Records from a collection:
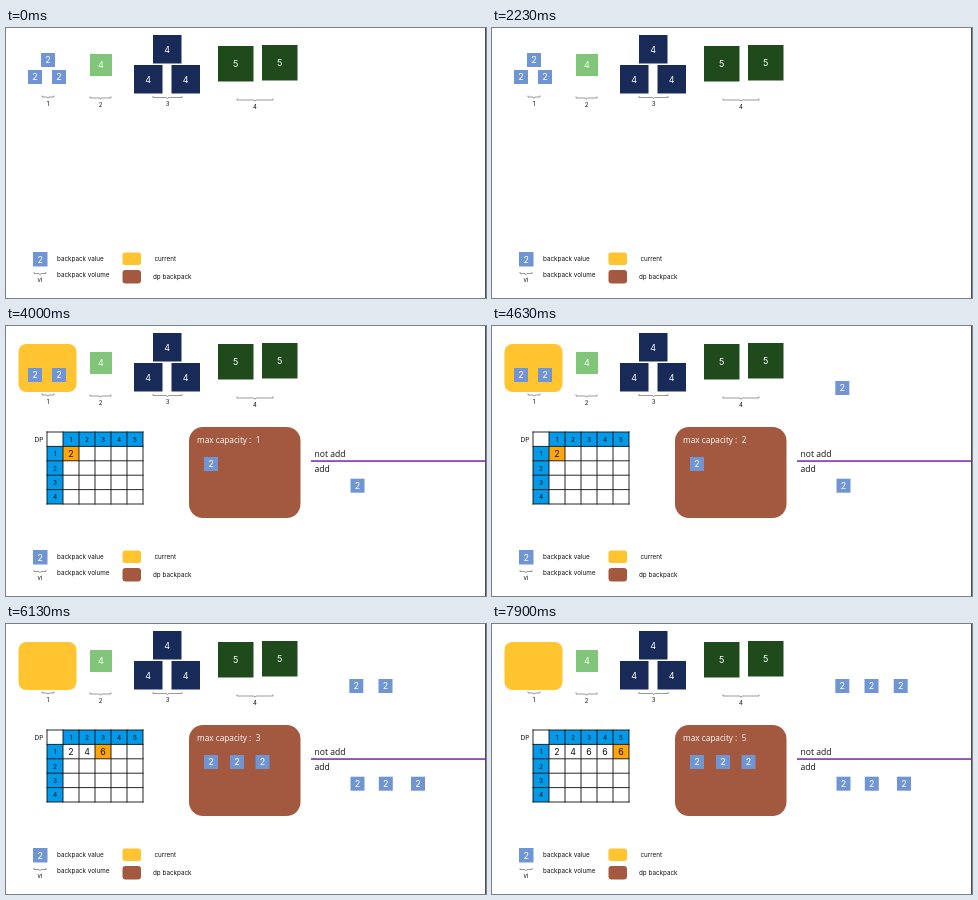
Recreate the animation shown at these times as an HTML page. Size 480 by 270 pixels, loop 8 s.

```html
<!DOCTYPE html>
<html lang="en">
<head>
<meta charset="utf-8">
<style>
html, body { margin: 0; width: 100%; height: 100%; overflow: hidden; background: #fff; }
svg { display: block; width: 100vw; height: 100vh; }
text { font-family: Inter, "Open Sans", sans-serif; }
.board { font-family: "Open Sans", "Noto Sans", sans-serif; }
</style>
</head>
<body>
<svg id="stage" viewBox="0 0 480 270"></svg>
<script>
const NS = 'http://www.w3.org/2000/svg';
const stage = document.getElementById('stage');
const LOOP = 8000;
const SKY = '#7095d4', LIME = '#80c579', NAVY = '#182b58', FOREST = '#1f4a1b';
const YELLOW = '#ffc42f', BROWN = '#a2593f', HEAD = '#039be9', ORANGE = '#ffa60d';

function add(tag, attrs, parent = stage) {
  const el = document.createElementNS(NS, tag);
  for (const k in attrs) el.setAttribute(k, attrs[k]);
  parent.appendChild(el);
  return el;
}
const group = () => add('g', {});
const rect = (x, y, width, height, fill, rx = 0, parent) =>
  add('rect', { x, y, width, height, fill, rx }, parent);

function label(str, x, y, size, parent, extra = {}) {
  const el = add('text', { x, y, 'font-size': size, fill: '#111', ...extra }, parent);
  el.textContent = str;
  return el;
}
const middle = { 'text-anchor': 'middle' };

function block(x, y, size, value, fill, parent) {
  const g = add('g', {}, parent);
  rect(x, y, size, size, fill, 0, g);
  label(value, x + size / 2, y + size / 2 + 3.3, 9, g, { ...middle, fill: '#fff' });
  return g;
}
function bracket(x, y, w, text, textY) {
  const m = x + w / 2;
  add('path', {
    d: `M${x} ${y - 1.5}v1.5H${m - 1}l1 1.3l1-1.3H${x + w}v-1.5`,
    fill: 'none', stroke: '#555', 'stroke-width': 0.6
  });
  label(text, m, textY, 6, stage, middle);
}
const show = (el, on) => el.setAttribute('visibility', on ? 'visible' : 'hidden');

// Items and legend
const current = rect(12.5, 18, 58, 48, YELLOW, 8);
const supply = [[35, 25], [46, 42], [22, 42]].map(([x, y]) => block(x, y, 14, 2, SKY));
block(84, 26, 22, 4, LIME);
[[147, 7], [128, 37], [165.5, 37]].forEach(([x, y]) => block(x, y, 28.5, 4, NAVY));
block(212, 18, 35.5, 5, FOREST);
block(256, 17, 35.5, 5, FOREST);
bracket(36, 69, 12, 1, 77.5);
bracket(84, 70, 21, 2, 79);
bracket(147, 69.5, 29, 3, 78);
bracket(231, 72, 36, 4, 81);

block(27, 224, 14.5, 2, SKY);
bracket(28, 245.5, 12, 'vi', 254);
rect(116.5, 224.5, 18.5, 12.5, YELLOW, 2.5);
rect(116.5, 242, 18.5, 13.5, BROWN, 3);
label('backpack value', 51, 232.5, 6.3);
label('backpack volume', 51, 248.5, 6.3);
label('current', 148.5, 232.5, 6.3);
label('dp backpack', 147, 250.5, 6.3);
rect(479.2, 0, 0.8, 270, '#222');

// Table
const table = group();
const CW = 16, CH = 14.4, TX = 41, TY = 106;
label('DP', 28.5, 116, 6.5, table);
rect(TX + CW, TY, CW * 5, CH, HEAD, 0, table);
rect(TX, TY + CH, CW, CH * 4, HEAD, 0, table);
const cursor = rect(TX, TY + CH, CW, CH, ORANGE, 0, table);
let grid = '';
for (let c = 0; c <= 6; c++) grid += `M${TX + c * CW} ${TY}v${CH * 5}`;
for (let r = 0; r <= 5; r++) grid += `M${TX} ${TY + r * CH}h${CW * 6}`;
add('path', { d: grid, stroke: '#111', 'stroke-width': 0.9, 'stroke-linecap': 'square' }, table);
for (let i = 1; i <= 5; i++) {
  label(i, TX + (i + 0.5) * CW, TY + 9.8, 6.5, table, middle);
  if (i < 5) label(i, TX + CW / 2, TY + i * CH + 9.8, 6.5, table, middle);
}
const results = [2, 4, 6, 6, 6].map((v, i) =>
  label(v, TX + (i + 1.5) * CW, TY + CH + 10.4, 8.8, stage, middle));

// Backpack and comparison board
const pack = group();
rect(183, 101, 111.5, 91, BROWN, 14, pack);
const white = { fill: '#fff', class: 'board' };
label('max capacity :', 191, 117, 8.25, pack, white);
const capacity = label('', 249.8, 117, 8.25, pack, white);

const board = group();
rect(305, 134.3, 175, 1.5, '#7c22ac', 0, board);
label('not add', 308.5, 131, 8.6, board, { class: 'board' });
label('add', 308.5, 146, 8.6, board, { class: 'board' });

const row = (xs, y) => xs.map(x => block(x, y, 14, 2, SKY));
const packed = row([198, 224, 249.5], 131);
const skipped = row([343.3, 372.5, 401.7], 55);
const added = row([344.5, 372.8, 405], 152.7);

// Start of each capacity step; its parts follow one after another
const STEPS = [3450, 4400, 5400, 6300, 7230];
const reached = (t, delay) => STEPS.filter(s => t >= s + delay).length;
const showFirst = (list, n) => list.forEach((el, i) => show(el, i < n));

function render(t) {
  show(table, t >= 2320);
  show(pack, t >= 2400);
  show(board, t >= 2470);
  show(current, t >= 3400);

  const cap = reached(t, 0), done = reached(t, 400);
  capacity.textContent = cap || '';
  showFirst(skipped, reached(t, 130) - 1);
  showFirst(added, reached(t, 250));
  showFirst(packed, done);
  supply.forEach((el, i) => show(el, i >= done));
  showFirst(results, done);
  cursor.setAttribute('x', TX + done * CW);
  cursor.setAttribute('visibility', done ? 'inherit' : 'hidden');
}

const start = performance.now();
function frame() {
  render((performance.now() - start) % LOOP);
  requestAnimationFrame(frame);
}
render(0);
requestAnimationFrame(frame);
</script>
</body>
</html>
```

◆ Required action:
The expected output is the full data above, reproduced exactly with no images.

◆ Problem solution:
Recreate the animation shown at these times as an HTML page. Size 480 by 270 pixels, loop 8 s.

```html
<!DOCTYPE html>
<html lang="en">
<head>
<meta charset="utf-8">
<style>
html, body { margin: 0; width: 100%; height: 100%; overflow: hidden; background: #fff; }
svg { display: block; width: 100vw; height: 100vh; }
text { font-family: Inter, "Open Sans", sans-serif; }
.board { font-family: "Open Sans", "Noto Sans", sans-serif; }
</style>
</head>
<body>
<svg id="stage" viewBox="0 0 480 270"></svg>
<script>
const NS = 'http://www.w3.org/2000/svg';
const stage = document.getElementById('stage');
const LOOP = 8000;
const SKY = '#7095d4', LIME = '#80c579', NAVY = '#182b58', FOREST = '#1f4a1b';
const YELLOW = '#ffc42f', BROWN = '#a2593f', HEAD = '#039be9', ORANGE = '#ffa60d';

function add(tag, attrs, parent = stage) {
  const el = document.createElementNS(NS, tag);
  for (const k in attrs) el.setAttribute(k, attrs[k]);
  parent.appendChild(el);
  return el;
}
const group = () => add('g', {});
const rect = (x, y, width, height, fill, rx = 0, parent) =>
  add('rect', { x, y, width, height, fill, rx }, parent);

function label(str, x, y, size, parent, extra = {}) {
  const el = add('text', { x, y, 'font-size': size, fill: '#111', ...extra }, parent);
  el.textContent = str;
  return el;
}
const middle = { 'text-anchor': 'middle' };

function block(x, y, size, value, fill, parent) {
  const g = add('g', {}, parent);
  rect(x, y, size, size, fill, 0, g);
  label(value, x + size / 2, y + size / 2 + 3.3, 9, g, { ...middle, fill: '#fff' });
  return g;
}
function bracket(x, y, w, text, textY) {
  const m = x + w / 2;
  add('path', {
    d: `M${x} ${y - 1.5}v1.5H${m - 1}l1 1.3l1-1.3H${x + w}v-1.5`,
    fill: 'none', stroke: '#555', 'stroke-width': 0.6
  });
  label(text, m, textY, 6, stage, middle);
}
const show = (el, on) => el.setAttribute('visibility', on ? 'visible' : 'hidden');

// Items and legend
const current = rect(12.5, 18, 58, 48, YELLOW, 8);
const supply = [[35, 25], [46, 42], [22, 42]].map(([x, y]) => block(x, y, 14, 2, SKY));
block(84, 26, 22, 4, LIME);
[[147, 7], [128, 37], [165.5, 37]].forEach(([x, y]) => block(x, y, 28.5, 4, NAVY));
block(212, 18, 35.5, 5, FOREST);
block(256, 17, 35.5, 5, FOREST);
bracket(36, 69, 12, 1, 77.5);
bracket(84, 70, 21, 2, 79);
bracket(147, 69.5, 29, 3, 78);
bracket(231, 72, 36, 4, 81);

block(27, 224, 14.5, 2, SKY);
bracket(28, 245.5, 12, 'vi', 254);
rect(116.5, 224.5, 18.5, 12.5, YELLOW, 2.5);
rect(116.5, 242, 18.5, 13.5, BROWN, 3);
label('backpack value', 51, 232.5, 6.3);
label('backpack volume', 51, 248.5, 6.3);
label('current', 148.5, 232.5, 6.3);
label('dp backpack', 147, 250.5, 6.3);
rect(479.2, 0, 0.8, 270, '#222');

// Table
const table = group();
const CW = 16, CH = 14.4, TX = 41, TY = 106;
label('DP', 28.5, 116, 6.5, table);
rect(TX + CW, TY, CW * 5, CH, HEAD, 0, table);
rect(TX, TY + CH, CW, CH * 4, HEAD, 0, table);
const cursor = rect(TX, TY + CH, CW, CH, ORANGE, 0, table);
let grid = '';
for (let c = 0; c <= 6; c++) grid += `M${TX + c * CW} ${TY}v${CH * 5}`;
for (let r = 0; r <= 5; r++) grid += `M${TX} ${TY + r * CH}h${CW * 6}`;
add('path', { d: grid, stroke: '#111', 'stroke-width': 0.9, 'stroke-linecap': 'square' }, table);
for (let i = 1; i <= 5; i++) {
  label(i, TX + (i + 0.5) * CW, TY + 9.8, 6.5, table, middle);
  if (i < 5) label(i, TX + CW / 2, TY + i * CH + 9.8, 6.5, table, middle);
}
const results = [2, 4, 6, 6, 6].map((v, i) =>
  label(v, TX + (i + 1.5) * CW, TY + CH + 10.4, 8.8, stage, middle));

// Backpack and comparison board
const pack = group();
rect(183, 101, 111.5, 91, BROWN, 14, pack);
const white = { fill: '#fff', class: 'board' };
label('max capacity :', 191, 117, 8.25, pack, white);
const capacity = label('', 249.8, 117, 8.25, pack, white);

const board = group();
rect(305, 134.3, 175, 1.5, '#7c22ac', 0, board);
label('not add', 308.5, 131, 8.6, board, { class: 'board' });
label('add', 308.5, 146, 8.6, board, { class: 'board' });

const row = (xs, y) => xs.map(x => block(x, y, 14, 2, SKY));
const packed = row([198, 224, 249.5], 131);
const skipped = row([343.3, 372.5, 401.7], 55);
const added = row([344.5, 372.8, 405], 152.7);

// Start of each capacity step; its parts follow one after another
const STEPS = [3450, 4400, 5400, 6300, 7230];
const reached = (t, delay) => STEPS.filter(s => t >= s + delay).length;
const showFirst = (list, n) => list.forEach((el, i) => show(el, i < n));

function render(t) {
  show(table, t >= 2320);
  show(pack, t >= 2400);
  show(board, t >= 2470);
  show(current, t >= 3400);

  const cap = reached(t, 0), done = reached(t, 400);
  capacity.textContent = cap || '';
  showFirst(skipped, reached(t, 130) - 1);
  showFirst(added, reached(t, 250));
  showFirst(packed, done);
  supply.forEach((el, i) => show(el, i >= done));
  showFirst(results, done);
  cursor.setAttribute('x', TX + done * CW);
  cursor.setAttribute('visibility', done ? 'inherit' : 'hidden');
}

const start = performance.now();
function frame() {
  render((performance.now() - start) % LOOP);
  requestAnimationFrame(frame);
}
render(0);
requestAnimationFrame(frame);
</script>
</body>
</html>
```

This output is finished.